New sales opportunities
We can also use the break-even formula to evaluate new sales opportunities. In last month’s GFM, Jed Beach wrote about branded wholesaling. He outlined some clear advantages, as well as some of the disadvantages – including a lower sales price. You can use breakeven to understand whether branded wholesaling makes sense for you and if you can afford to discount your price.
Let’s continue with the example of Farmer Dana. Given the volume of sales she needs to increase, let’s say that she’s considering adding branded wholesale accounts to her sales mix (her restaurant clients are paying retail prices). She knows that she’ll need to discount her price to get the customers, so she needs to figure out what volume of sales will make it worthwhile.
She looks back at her historical expenses to reassess how she categorized them. She knows that some of her expenses will change if she sells branded wholesale – specifically her packaging and selling time. Of her production costs, she figures that $4,000 is actually packaging. For her payroll, she estimates that $12,000 is actually selling cost, and not production. By her new calculation, her variable costs are closer to $68,000 or 47% of revenue.
We need to translate that variable cost that’s based on retail pricing to a variable cost that’s based on wholesale pricing. If she sells $100,000 worth of produce retail, then her production cost is $47,000. If she sells that same volume of produce through wholesale channels, her production cost will still be $47,000. But since her revenue is lower, the production cost as a percentage will be higher. If she gets $80,000 for that same produce, her variable cost is 59% ($47,000/$80,000).
She thinks about her selling costs and estimates them to be $10,000 per year, and the packaging to be 4.5% of revenue. For this sales channel to work for her, she wants to generate at least $30,000 in gross profits.
We now have all our numbers to plug into our break-even formula.
Fixed Costs = $10,000
Variable Costs = 63.5% (59% + 4.5%)
Desired Profit = $30,000

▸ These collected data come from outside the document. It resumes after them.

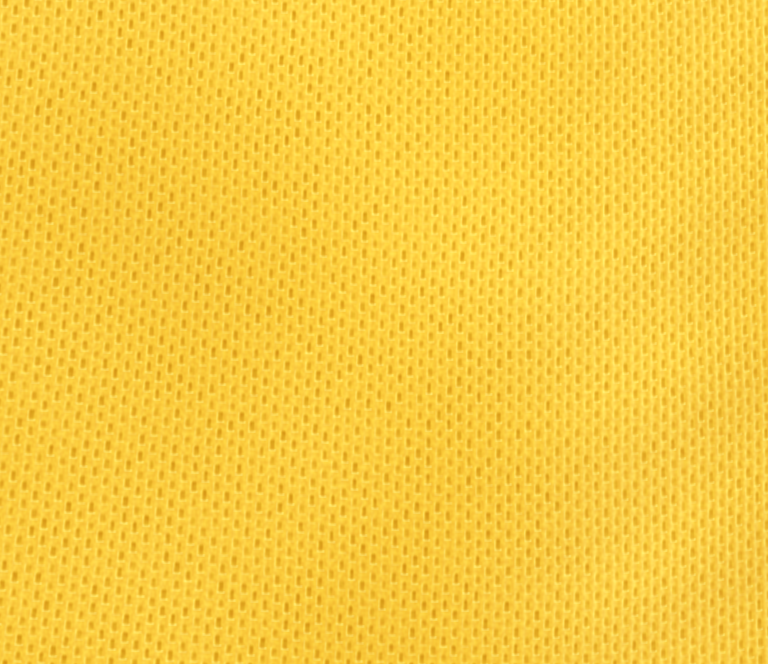
This texture is drawn by a WebGL 1 fragment shader. Its source:

```glsl
precision highp float;

uniform vec2 u_resolution;

const vec2 REPEATS = vec2(76.0, 37.0);    // knit columns, holes per column
const float RIGHT_SQUEEZE = 0.12;         // columns narrow to the right
const float COLUMN_LEAN = 0.100;          // lean of the columns on the left
const float UPRIGHT_AT = 0.80;            // where the columns stand upright
const float ROW_DROP = 0.060;             // fall of the rows on the left
const float ROW_RISE = 0.220;             // rise of the rows on the far right
const float BEND = 0.004;                 // uneven stretch of the cloth
const vec2 HOLE_HALF = vec2(0.16, 0.21);  // half size in cell units
const float HOLE_ROUND = 0.13;
const float HOLE_SOFT = 0.08;
const float GRAIN = 0.09;
const float FOLD_LIGHT = 0.040;
const vec3 LIGHT_RESPONSE = vec3(0.5, 1.0, 1.3);

const vec3 CLOTH = vec3(0.990, 0.805, 0.230);
const vec3 PALE = vec3(0.990, 0.820, 0.295);
const vec3 LIGHT = vec3(1.000, 0.910, 0.440);
const vec3 SHADE = vec3(0.950, 0.740, 0.175);
const vec3 HOLE = vec3(0.850, 0.610, 0.090);

float hash(vec2 p) {
  return fract(sin(dot(p, vec2(127.1, 311.7))) * 4375.85);
}

vec2 gradientAt(vec2 cell) {
  float angle = 6.2832 * hash(cell);
  return vec2(cos(angle), sin(angle));
}

float gradientNoise(vec2 p) {
  vec2 i = floor(p);
  vec2 f = fract(p);
  vec2 u = f * f * f * (f * (f * 6.0 - 15.0) + 10.0);
  float a = dot(gradientAt(i), f);
  float b = dot(gradientAt(i + vec2(1.0, 0.0)), f - vec2(1.0, 0.0));
  float c = dot(gradientAt(i + vec2(0.0, 1.0)), f - vec2(0.0, 1.0));
  float d = dot(gradientAt(i + 1.0), f - 1.0);
  return mix(mix(a, b, u.x), mix(c, d, u.x), u.y);
}

float roundedBox(vec2 p, vec2 halfSize, float radius) {
  vec2 q = abs(p) - halfSize + radius;
  return length(max(q, 0.0)) + min(max(q.x, q.y), 0.0) - radius;
}

// Bends the flat canvas into the drape of the cloth.
vec2 drape(vec2 uv) {
  float x = uv.x + RIGHT_SQUEEZE * uv.x * (uv.x - 1.0);
  x -= COLUMN_LEAN * (uv.y - 0.5) * (UPRIGHT_AT - uv.x);
  float far = max(uv.x - 0.5, 0.0);
  float y = uv.y + ROW_DROP * uv.x - ROW_RISE * far * far;
  vec2 stretch = vec2(gradientNoise(uv * 4.0), gradientNoise(uv * 4.0 + 17.0));
  return vec2(x, y) + BEND * stretch;
}

void main() {
  vec2 uv = gl_FragCoord.xy / u_resolution;
  vec2 aspect = vec2(u_resolution.x / u_resolution.y, 1.0);
  float rightSide = smoothstep(0.5, 0.95, uv.x);

  // Staggered cells: every other column is shifted by half a repeat.
  vec2 grid = drape(uv) * REPEATS;
  float column = floor(grid.x);
  grid.y += 0.5 * mod(column, 2.0);
  vec2 cell = vec2(column, floor(grid.y));
  vec2 local = fract(grid) - 0.5;
  float wear = hash(cell);
  float wear2 = hash(cell + 53.0);
  float ribPhase = 6.2832 * local.x;
  local += 0.12 * (vec2(wear, wear2) - 0.5);

  // Broad folds and light on the cloth.
  float folds = gradientNoise(uv * vec2(3.0, 2.5) + 4.0);
  float diagonal = gradientNoise(vec2(dot(uv, vec2(-3.0, 5.0)), uv.x + uv.y) * 1.6);
  float glow = smoothstep(0.8, 0.0, length((uv - vec2(0.68, 0.85)) * aspect));
  vec3 color = mix(CLOTH, PALE, clamp(0.2 + 0.4 * rightSide + 0.9 * folds, 0.0, 1.0));
  float light = 0.990 + 0.030 * glow + FOLD_LIGHT * (folds + diagonal * rightSide);
  light -= 0.020 * rightSide * (1.0 - uv.y);

  // Rounded ribs between the columns, stronger on the right.
  float rib = sin(ribPhase);
  color = mix(color, SHADE, (0.20 + 0.32 * rightSide) * max(rib, 0.0));
  color = mix(color, LIGHT, (0.18 + 0.24 * rightSide) * max(-rib, 0.0));

  // Hole with a dark core, deeper at its upper end.
  vec2 halfSize = HOLE_HALF * vec2(0.8 + 0.4 * wear2, 0.75 + 0.5 * wear);
  float soft = HOLE_SOFT + REPEATS.x / u_resolution.x * 0.4;
  float holeDistance = roundedBox(local, halfSize, HOLE_ROUND);
  float hole = 1.0 - smoothstep(-soft, soft, holeDistance);
  float depth = mix(0.50, 1.0, wear) * mix(1.0, 0.75, rightSide);
  depth *= 0.7 + 0.3 * smoothstep(-0.2, 0.2, local.y);

  // Lit yarn beside the hole and the loop crossing below it.
  float side = 1.0 - smoothstep(0.0, 0.16, abs(local.x + 0.32));
  side *= 1.0 - smoothstep(0.15, 0.36, abs(local.y));
  float loop = 1.0 - smoothstep(0.03, 0.12, abs(local.y + 0.31));
  loop *= 1.0 - smoothstep(0.22, 0.48, abs(local.x));
  color = mix(color, LIGHT, 0.50 * side * (0.4 + 0.6 * wear2));
  color = mix(color, LIGHT, 0.80 * loop * (0.3 + 0.7 * wear));
  color = mix(color, SHADE, 0.40 * (1.0 - smoothstep(0.0, 0.20, holeDistance)));
  color = mix(color, HOLE, hole * depth);

  // Fine fibre grain, with more swing in the blue.
  float fibre = gradientNoise(uv * aspect * vec2(170.0, 140.0));
  color *= pow(vec3(light), LIGHT_RESPONSE);
  color *= 1.0 + GRAIN * fibre * vec3(0.3, 1.0, 2.0);

  gl_FragColor = vec4(clamp(color, 0.0, 1.0), 1.0);
}
```
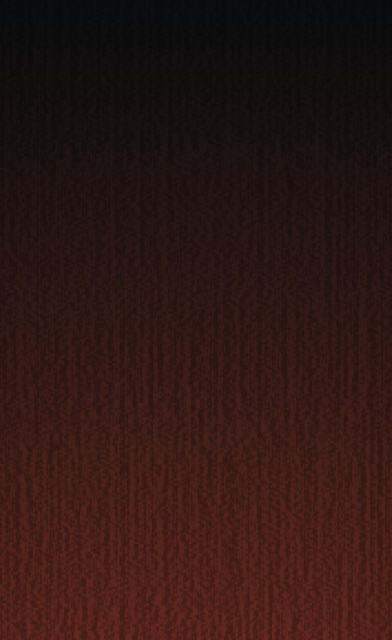
Give the GLSL for this background, as a WebGL 2 fragment shader.

```glsl
#version 300 es
precision highp float;
// Dark woven backdrop: ember red at the foot fading to near black, with straight threads and fine specks.

#define THREADS 340.0       // fine threads per canvas height
#define THREAD_WEIGHT 0.60  // share of the long straight threads in the weave
#define FIBRE_WEIGHT 0.40   // share of the short broken fibres
#define SPECK_WEIGHT 0.75   // share of the round specks
#define NARROWING 0.55      // how far wide patches are evened out
#define SOFTNESS 0.42       // half width of the edge between dark and light
#define CONTRAST 0.33       // brightness step from dark to light fibres
#define EDGE_SHADE 0.05     // darkening at the left and right sides

uniform vec2 u_resolution;
out vec4 fragColor;

const vec3 EMBER = vec3(0.338, 0.138, 0.110);
const vec3 RUST  = vec3(0.262, 0.115, 0.092);
const vec3 UMBER = vec3(0.182, 0.091, 0.080);
const vec3 SOOT  = vec3(0.106, 0.069, 0.065);
const vec3 NIGHT = vec3(0.036, 0.044, 0.050);

float hash(vec2 p) {
    vec3 q = fract(p.xyx * vec3(0.1031, 0.1030, 0.0973));
    q += dot(q, q.yzx + 33.33);
    return fract((q.x + q.y) * q.z);
}

// Smooth value noise in 0..1
float noise(vec2 p) {
    vec2 cell = floor(p);
    vec2 f = fract(p);
    f = f * f * (3.0 - 2.0 * f);
    float low = mix(hash(cell), hash(cell + vec2(1.0, 0.0)), f.x);
    float high = mix(hash(cell + vec2(0.0, 1.0)), hash(cell + 1.0), f.x);
    return mix(low, high, f.y);
}

// Noise around zero, less part of its sideways neighbours to hold back wide patches
float fineNoise(vec2 p) {
    vec2 reach = vec2(2.5, 0.0);
    float around = 0.5 * (noise(p - reach) + noise(p + reach));
    return noise(p) - 0.5 - NARROWING * (around - 0.5);
}

// Vertical colour ramp, height 0 at the foot and 1 at the top
vec3 ramp(float height) {
    float t = height * 4.0;
    vec3 color = mix(EMBER, RUST, clamp(t, 0.0, 1.0));
    color = mix(color, UMBER, clamp(t - 1.0, 0.0, 1.0));
    color = mix(color, SOOT, clamp(t - 2.0, 0.0, 1.0));
    return mix(color, NIGHT, clamp(t - 3.0, 0.0, 1.0));
}

// Cloth pattern: 0 in the dark gaps, 1 on the light fibres
float weave(vec2 p) {
    vec2 q = p * THREADS + 16.0;
    float thread = fineNoise(vec2(q.x, q.y * 0.012));
    float fibre = fineNoise(vec2(q.x + 19.37, q.y * 0.17));
    float speck = fineNoise(q * vec2(0.85, 0.8) + 43.0);
    float height = THREAD_WEIGHT * thread + FIBRE_WEIGHT * fibre + SPECK_WEIGHT * speck;
    return smoothstep(-SOFTNESS, SOFTNESS, height);
}

void main() {
    vec2 uv = gl_FragCoord.xy / u_resolution;
    vec2 p = gl_FragCoord.xy / u_resolution.y;

    // Base gradient with slightly shaded sides
    vec3 color = ramp(uv.y);
    float side = abs(uv.x * 2.0 - 1.0);
    color *= 1.0 - EDGE_SHADE * side * side * side;

    // Threads, fibres and specks
    color *= 1.0 + CONTRAST * (weave(p) - 0.5);

    fragColor = vec4(color, 1.0);
}
```
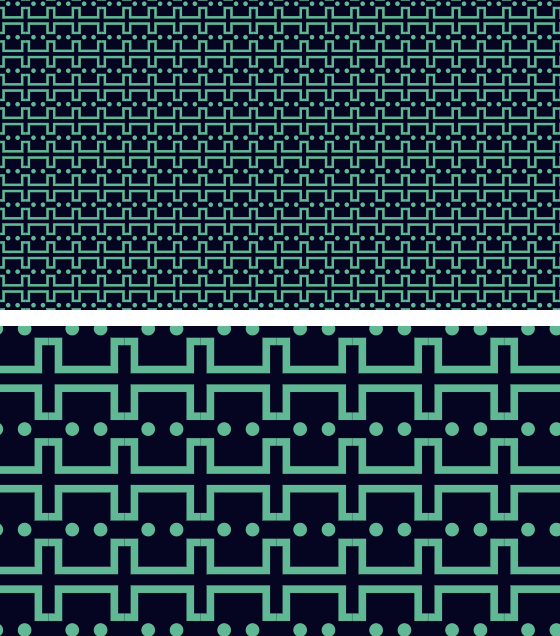
Top, the full canvas; bottom, a detail of the centre.
Write a Shadertoy shader that draws this pattern.

```glsl
// Green key-fret bands on near-black navy, with pairs of dots between them.
// Each cell is folded into one quarter, where three boxes form the stepped
// line and one circle forms the dot; mirroring completes the repeat.

const float ROWS       = 9.255;              // repeats down the canvas
const float CELL_WIDTH = 0.756;              // cell width; cell height is 1
const vec2  PHASE      = vec2(0.509, 0.144); // first cell centre, in cells
const float LINE_HALF  = 0.038;              // half the line width
const float RAIL_Y     = 0.407;              // long rail, from the dot row
const float FOOT_Y     = 0.128;              // short cap, from the dot row
const float FOOT_HALF  = 0.100;              // half the foot width
const float DOT_X      = 0.141;
const float DOT_RADIUS = 0.068;
const float SEAM_HALF  = 0.004;              // faint join between cells
const float SEAM_DEPTH = 0.30;
const float SOFTNESS   = 1.25;               // edge blur, in output samples
const vec3  NAVY  = vec3(0.02, 0.02, 0.13);
const vec3  GREEN = vec3(0.38, 0.72, 0.58);

// Distance to an axis-aligned bar with square ends around the line a to b
float barDistance(vec2 p, vec2 a, vec2 b) {
    vec2 d = abs(p - 0.5 * (a + b)) - 0.5 * abs(b - a) - LINE_HALF;
    return length(max(d, 0.0)) + min(max(d.x, d.y), 0.0);
}

// Stepped line in the folded quarter cell
float fretDistance(vec2 q) {
    float edge = 0.5 * CELL_WIDTH;
    float side = edge - FOOT_HALF;
    float rail = barDistance(q, vec2(0.0, RAIL_Y), vec2(side, RAIL_Y));
    float post = barDistance(q, vec2(side, FOOT_Y), vec2(side, RAIL_Y));
    float cap  = barDistance(q, vec2(side, FOOT_Y), vec2(edge, FOOT_Y));
    return min(rail, min(post, cap));
}

float coverage(float d, float blur) {
    return 1.0 - smoothstep(-0.5 * blur, 0.5 * blur, d);
}

void mainImage(out vec4 fragColor, in vec2 fragCoord) {
    // Cell units, square on any canvas
    vec2 p = fragCoord / iResolution.y * ROWS;
    float blur = SOFTNESS * ROWS / iResolution.y;

    // Repeat around cell centres, then mirror into one quarter
    vec2 cell = fract(p / vec2(CELL_WIDTH, 1.0) - PHASE + 0.5) - 0.5;
    vec2 q = abs(cell) * vec2(CELL_WIDTH, 1.0);

    float dots = length(q - vec2(DOT_X, 0.0)) - DOT_RADIUS;
    float ink = coverage(min(fretDistance(q), dots), blur);

    // Hairline where neighbouring caps join
    float seam = coverage(0.5 * CELL_WIDTH - q.x - SEAM_HALF, blur);
    ink *= 1.0 - SEAM_DEPTH * seam;

    fragColor = vec4(mix(NAVY, GREEN, ink), 1.0);
}
```
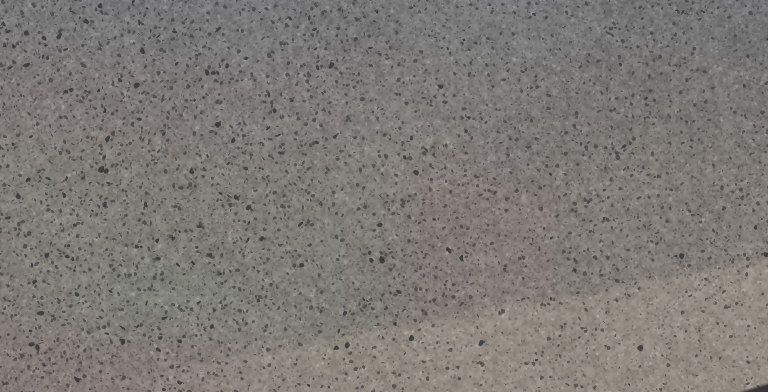
A Shadertoy shader for this texture:

```glsl
float hash(vec2 p) {
    return fract(sin(dot(p, vec2(127.1, 311.7))) * 43758.5453);
}

float noise(vec2 p) {
    vec2 i = floor(p), f = fract(p);
    f = f * f * (3.0 - 2.0 * f);
    return mix(mix(hash(i), hash(i + vec2(1, 0)), f.x),
               mix(hash(i + vec2(0, 1)), hash(i + vec2(1, 1)), f.x), f.y);
}

// Coverage of scattered, irregular grains; radii are in cells
float grains(vec2 p, float density, float chance, float minRadius, float maxRadius) {
    float blur = 0.7 * density / iResolution.y;
    vec2 q = p * density;
    q += 0.35 * (vec2(noise(q * 1.7), noise(q * 1.7 + 41.0)) - 0.5);
    vec2 cell = floor(q);
    float cover = 0.0;
    for (int y = -1; y <= 1; y++) {
        for (int x = -1; x <= 1; x++) {
            vec2 id = cell + vec2(x, y);
            vec2 d = q - id - vec2(hash(id + 3.1), hash(id + 17.7));
            float angle = 6.283 * hash(id + 29.3);
            float c = cos(angle), s = sin(angle);
            d = mat2(c, -s, s, c) * d;
            d.x *= mix(1.0, 1.8, hash(id + 53.9));
            float radius = mix(minRadius, maxRadius, hash(id + 71.3));
            float disc = 1.0 - smoothstep(radius - blur, radius + blur, length(d));
            cover = max(cover, disc * step(hash(id + 97.1), chance));
        }
    }
    return cover;
}

void mainImage(out vec4 fragColor, in vec2 fragCoord) {
    vec2 uv = fragCoord / iResolution.xy;
    vec2 p = fragCoord / iResolution.y;

    // Cool top fading to warm stone
    float warmth = smoothstep(1.05, 0.5, uv.y + 0.12 * (noise(p * 3.0) - 0.5));
    vec3 stone = mix(vec3(0.475, 0.478, 0.482), vec3(0.513, 0.494, 0.474), warmth);
    stone -= 0.02 * smoothstep(0.5, 1.0, uv.x) * smoothstep(0.3, 0.8, uv.y);

    // Faint red and green stains, strongest on the left
    float stain = noise(p * vec2(2.5, 4.0) + 7.0) - 0.5;
    stone += vec3(0.035, -0.02, 0.01) * stain * (1.2 - uv.x) * warmth;
    stone += 0.02 * (noise(p * 9.0) - 0.5);

    // Sunlit band below a slanting shadow edge
    float edge = 0.36 * uv.x - 0.02 + 0.012 * (noise(vec2(uv.x * 9.0, 2.0)) - 0.5);
    float softness = mix(0.05, 0.012, smoothstep(0.1, 0.6, uv.x));
    float sun = 1.0 - smoothstep(edge - softness, edge + softness, uv.y);
    sun *= smoothstep(0.0, 0.5, uv.x);
    stone += vec3(0.055, 0.052, 0.032) * sun;

    // Fine mineral grain
    float fine = noise(p * 150.0) + 0.7 * noise(p * 80.0 + 19.0) - 0.85;
    stone += 0.085 * fine;

    // Pale pebbles and tiny bright flecks
    stone += 0.04 * grains(p + 5.0, 30.0, 0.05, 0.15, 0.4);
    stone += 0.07 * grains(p + 9.0, 85.0, 0.12, 0.2, 0.4);

    // Dark specks, larger and denser toward the left
    float left = 1.0 - smoothstep(0.1, 0.9, uv.x);
    float calm = 1.0 - 0.45 * sun;
    float dust = grains(p, 125.0, 0.28 * calm, 0.25, 0.5);
    float specks = grains(p + 2.0, 75.0, mix(0.2, 0.32, left) * calm, 0.18, 0.44);
    float chips = grains(p + 4.0, 45.0, mix(0.02, 0.1, left) * calm, 0.16, 0.34);
    stone = mix(stone, vec3(0.33, 0.325, 0.32), 0.5 * dust);
    stone = mix(stone, vec3(0.25, 0.25, 0.255), 0.72 * specks);
    stone = mix(stone, vec3(0.2, 0.21, 0.22), 0.85 * chips);

    // Dark sliver in the lower right corner
    float corner = smoothstep(-0.006, 0.006, 0.6 * (uv.x - 0.965) - uv.y);
    stone = mix(stone, vec3(0.22, 0.21, 0.21), corner);

    fragColor = vec4(stone, 1.0);
}
```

In order for branded wholesale, this new sales channel work for her and achieve her targets, she’ll need to generate at least $109,589 in sales. She now can make a more informed decision if this is a market she wants to pursue.
Through this process, you evaluated your historical expenses to create a sales target and very specific sales goals. To help you achieve these goals you’ll need to:
Create a crop plan that yields enough product to achieve the sales goals
Double check that you can achieve your production goals with the expenses you projected in the breakeven analysis.
Create a cash flow budget based on your updated revenue goals and expense projections so that you have a way to track your progress throughout the year.
As you work through your plan to achieve your goals, you want to make sure you stay on track. Refer back to your budget and compare the actual numbers to your projections. Are you achieving your target sales? Are you keeping your expenses in check and on budget? What adjustments do you need to make? Do you need to revise your marketing strategy to attract more customers? Do you need to revise your customer goals (i.e. the number of customers you need in each category)?
Understanding your sales target is an important first step to achieving your goals. Creating a plan and referring back to it will help ensure you get there.
Here’s to reaching your goals! If you need more support, I invite you to visit my website www.thefarmersoffice.com.
Julia Shanks is the author of The Farmer’s Office and The Farmers Market Cookbook. She works with farming and food entrepreneurs to help them achieve financial sustainability through business planning, cash flow planning and financial feasibility studies; and is a Certified QuickBooks Pro Advisor. You can learn more about her work at thefarmersoffice.com.